As demonstrators across Mexico take to the streets to protest the government’s involvement in the September 2014 disappearance of forty-three students in Iguala, Guerrero, a case bearing many of the same grim hallmarks is getting renewed attention.
In August 2010, the Zetas cartel abducted and killed seventy-two people pulled from buses traveling the highways near San Fernando, Tamaulipas, a town more than 1,000 kilometers northeast of Guerrero. In April of the next year, the remains of 193 people were discovered buried in dozens of mass graves in the same part of the state.
Seventeen San Fernando police officers were arrested and seven indicted in connection with the disappearances. But the details of the investigation remained under wraps until last month, when the Procuraduría General de la República, Mexico’s attorney general’s office, declassified a key document detailing the government’s findings. Released under Mexico’s transparency law at the request of the National Security Archive, a pro-transparency group based in Washington, DC, the three-page memo offers a small window into the secretive workings of the country’s justice system.
As in the Iguala case, federal authorities suspected that local officials helped organize the killings. We now know that those early suspicions were well grounded. Produced by the Subprocuraduría Especializada en Investigación de Delincuencia Organizada (SEIDO)—an investigative unit that focuses on organized crime—the memo describes a robust and routine pattern of narco-police collaboration in San Fernando. Captured Zetas told investigators that police acted as lookouts for the group, helped with “the interception of persons,” and turned a blind eye to their illegal activities.
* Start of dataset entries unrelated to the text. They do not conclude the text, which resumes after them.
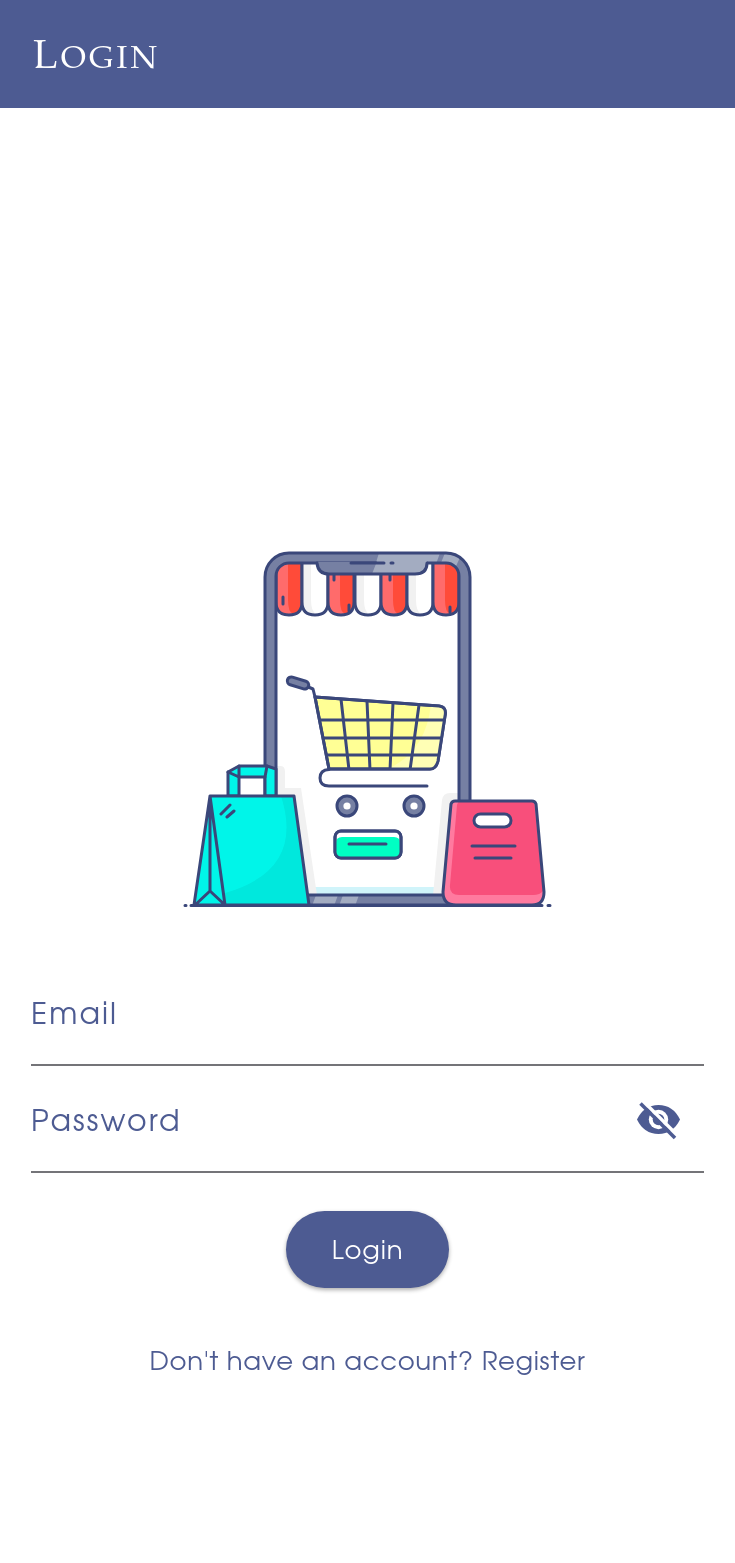
<!DOCTYPE html>
<html lang="en">
<head>
<meta charset="utf-8">
<title>Login</title>
<style>
:root {
  --brand: #4d5b92;
  --ink: #3a477a;
  --steel: #7680a3;
  --steel-light: #a3acc1;
  --rule: #747478;
  --red: #ff4b39;
  --red-light: #ff6b6b;
  --cyan: #00f5e9;
  --cyan-dark: #00e8dd;
  --pink: #f84f7b;
  --pink-light: #ff7a9f;
  --yellow: #ffff95;
  --mint: #00ffc3;
  --shade: #f1f1f1;
}
* { box-sizing: border-box; margin: 0; padding: 0; }
html, body { width: 735px; height: 1563px; overflow: hidden; background: #fff; }
body { position: relative; color: var(--brand); font-family: "TeX Gyre Adventor", "Open Sans", sans-serif; }
a { color: inherit; text-decoration: none; }
.app-bar { position: absolute; inset: 0 0 auto; height: 108px; background: var(--brand); }
.line { position: absolute; line-height: 0; white-space: nowrap; font-weight: 400; }
.line::before { content: ""; display: inline-block; width: 0; height: var(--baseline); }
.title { left: 33px; top: 0; --baseline: 68px; color: #fff; font-family: "TeX Gyre Pagella", serif; font-size: 32px; letter-spacing: 3.2px; }
.title .initial { font-size: 40px; }
.shop { position: absolute; left: 175px; top: 540px; width: 385px; height: 375px; }
.field { position: absolute; left: 31px; width: 673px; height: 80px; border-bottom: 2px solid var(--rule); }
.email { top: 986px; }
.password { top: 1093px; }
.field .line { left: 0; top: 0; --baseline: 38px; font-size: 30px; letter-spacing: 2.1px; }
.toggle { position: absolute; left: 605px; top: 7px; width: 46px; height: 42px; }
.submit { position: absolute; left: 286px; top: 1211px; width: 163px; height: 77px; border-radius: 39px; background: var(--brand); color: #fff; box-shadow: 0 2px 4px rgba(0,0,0,.32); }
.submit .line { left: 0; width: 100%; top: 0; --baseline: 48px; text-align: center; font-size: 26px; letter-spacing: .8px; }
.register { left: 0; width: 735px; top: 1330px; --baseline: 40px; text-align: center; font-size: 26px; letter-spacing: .65px; }
</style>
</head>
<body>
<header class="app-bar">
  <h1 class="line title"><span class="initial">L</span>OGIN</h1>
</header>
<main>
  <svg class="shop" viewBox="175 540 385 375" role="img" aria-label="Phone storefront with a shopping cart and two bags" fill="none" stroke="var(--ink)" stroke-width="3" stroke-linecap="round" stroke-linejoin="round">
    <defs>
      <clipPath id="screen"><rect x="276" y="563" width="183" height="332" rx="13"/></clipPath>
      <clipPath id="body"><rect x="265" y="553" width="205" height="352" rx="24"/></clipPath>
      <clipPath id="basket"><path d="M315 697 439 706Q447 707 445 716L438 761Q436 769 430 769H329Z"/></clipPath>
      <clipPath id="tealbag"><path d="M210 796H294L309 905H194Z"/></clipPath>
      <path id="flap" d="M0 555V602Q0 615 13 615T26 602V555Z"/>
      <g id="red-flap">
        <use href="#flap" fill="var(--red)" stroke="none"/>
        <path d="M0 555H12V600Q12 612 17 614Q0 618 0 602Z" fill="var(--red-light)" stroke="none"/>
        <use href="#flap"/>
      </g>
      <g id="white-flap">
        <use href="#flap" fill="#fff" stroke="none"/>
        <path d="M0 555H9V600Q9 611 14 614Q0 616 0 602Z" fill="var(--shade)" stroke="none"/>
        <use href="#flap"/>
      </g>
      <g id="wheel"><circle r="10" fill="var(--steel)"/><circle r="3.6" fill="#fff" stroke="none"/></g>
    </defs>

    <g class="phone">
      <rect x="265" y="553" width="205" height="352" rx="24" fill="var(--steel)" stroke="none"/>
      <g clip-path="url(#body)" fill="var(--steel-light)" stroke="none">
        <path d="M379 553H440L432 575H372ZM445 553H462L452 575H436Z"/>
        <path d="M316 895H338L334 906H312ZM343 895H359L355 906H339Z"/>
      </g>
      <rect x="276" y="563" width="183" height="332" rx="13" fill="#fff" stroke="none"/>
      <g clip-path="url(#screen)">
        <path d="M276 887H459V895H276Z" fill="#d0f4fa" stroke="none"/>
        <path d="M276 766H281Q285 766 285 772V788H301L317 895H276ZM459 793H450Q443 793 442 800L433 895H459Z" fill="var(--shade)" stroke="none"/>
        <use href="#red-flap" x="276"/><use href="#white-flap" x="302"/><use href="#red-flap" x="328"/><use href="#white-flap" x="355"/><use href="#red-flap" x="381"/><use href="#white-flap" x="407"/><use href="#red-flap" x="433"/>
      </g>
      <path d="M283 597V604M334 575V580M349 605V611M390 575V580M450 607V612"/>
      <rect x="276" y="563" width="183" height="332" rx="13"/>
      <path d="M317 562V564Q318 574 329 574H415Q427 574 427 564V562Z" fill="var(--steel)" stroke="none"/>
      <path d="M379 556H427V564Q427 574 415 574H372Z" fill="var(--steel-light)" stroke="none"/>
      <path d="M317 563Q318 574 329 574H415Q427 574 427 563M351 563H384M391 563H393"/>
      <rect x="265" y="553" width="205" height="352" rx="24"/>
    </g>

    <g class="cart">
      <path d="M315 697 439 706Q447 707 445 716L438 761Q436 769 430 769H329Z" fill="var(--yellow)"/>
      <g clip-path="url(#basket)">
        <path d="M447 705 436 770H385Q425 754 431 705Z" fill="#ffffb5" stroke="none"/>
        <path d="M315 720H447M315 738H447M315 755H447M341 699 349 770M367 701 370 770M393 703 390 770M419 705 410 770"/>
      </g>
      <path d="M315 697 439 706Q447 707 445 716L438 761Q436 769 430 769H329Z"/>
      <path d="M306 686 313 689 315 697M329 769.500Q320 770 320 778T329 786H427"/>
      <rect x="-11" y="-4" width="22" height="8" rx="4" transform="translate(298 683) rotate(17)" fill="var(--steel)"/>
      <use href="#wheel" x="347" y="806"/><use href="#wheel" x="414" y="806"/>
    </g>

    <g class="buy-button">
      <rect x="335" y="831" width="66" height="27" rx="6" fill="#fff"/>
      <path d="M336 843Q336 837 342 837H394Q400 837 400 843V852Q400 857 395 857H341Q336 857 336 852Z" fill="var(--mint)" stroke="none"/>
      <rect x="335" y="831" width="66" height="27" rx="6"/>
      <path d="M349 844H386"/>
    </g>

    <g class="teal-bag">
      <path d="M228 796V772L239 766H267L276 769V796H265V777H239V796Z" fill="var(--cyan)"/>
      <path d="M228 772 239 777V766M265 777 267 766"/>
      <path d="M210 796H294L309 905H194Z" fill="var(--cyan)" stroke="none"/>
      <path d="M281 796Q305 870 225 893V905H309L294 796Z" fill="var(--cyan-dark)" stroke="none" clip-path="url(#tealbag)"/>
      <path d="M210 796H294L309 905H194ZM210 796V891L195 905M210 891 225 905M210 796 225 905M221 814 230 805M227 817 234 811"/>
    </g>

    <g class="pink-bag">
      <path d="M455 801H532Q535 801 536 804L544 892Q544 905 532 905H456Q443 905 443 892L451 804Q452 801 455 801Z" fill="var(--pink-light)" stroke="none"/>
      <path d="M461 801H534L543 891Q540 895 533 895H459Q449 895 450 885L457 805Q458 801 461 801Z" fill="var(--pink)" stroke="none"/>
      <path d="M455 801H532Q535 801 536 804L544 892Q544 905 532 905H456Q443 905 443 892L451 804Q452 801 455 801Z"/>
      <rect x="474" y="814" width="37" height="13" rx="6.500" fill="#fff"/>
      <path d="M472 846H515M475 858H511"/>
    </g>
    <path class="ground" d="M185 905.500H186M191 905.500H542M548 905.500H550"/>
  </svg>

  <section class="field email"><p class="line">Email</p></section>
  <section class="field password">
    <p class="line">Password</p>
    <svg class="toggle" viewBox="636 1100 46 42" role="img" aria-label="Password hidden">
      <path d="M637 1119.500Q644 1105 658.500 1105T680 1119.500Q673 1134 658.500 1134T637 1119.500Z" fill="var(--brand)"/>
      <circle cx="658.500" cy="1119.500" r="9.700" fill="#fff"/>
      <circle cx="658.500" cy="1119.500" r="5.800" fill="var(--brand)"/>
      <path d="M642 1100 680 1138" stroke="#fff" stroke-width="3.500"/>
      <path d="M640.500 1103.500 675 1138" stroke="var(--brand)" stroke-width="3.600"/>
    </svg>
  </section>

  <a class="submit" href="#"><span class="line">Login</span></a>
  <p class="line register">Don't have an account? <a href="#">Register</a></p>
</main>
</body>
</html>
“I know that police and transit officials in San Fernando help the Zetas organization,” testified Álvaro Alba Terrazas, one of the seventeen police officers detained. “Rather than take detainees to the Pentágano, which is to say the municipal jail, they would deliver them to the Zetas.” Terrazas also identified two other San Fernando cops on the Zetas’ payroll. The statement excerpted in the memo does not specify which prisoners were handed over to the Zetas or why.
One Zeta member captured in the months following the discovery of the gravesites told authorities that the cartel screened all buses passing through the region for passengers with ties to the rival Gulf Cartel. “Every day a bus would come, and every day we would pull the people off and investigate them,” said Edgar Huerta Montiel, also know as “El Wache.” Huerta said the Zetas would scan passengers’ cellphones and text messages for evidence linking them to the rival group. “Those that had nothing to do with it were freed, and those that did were killed.”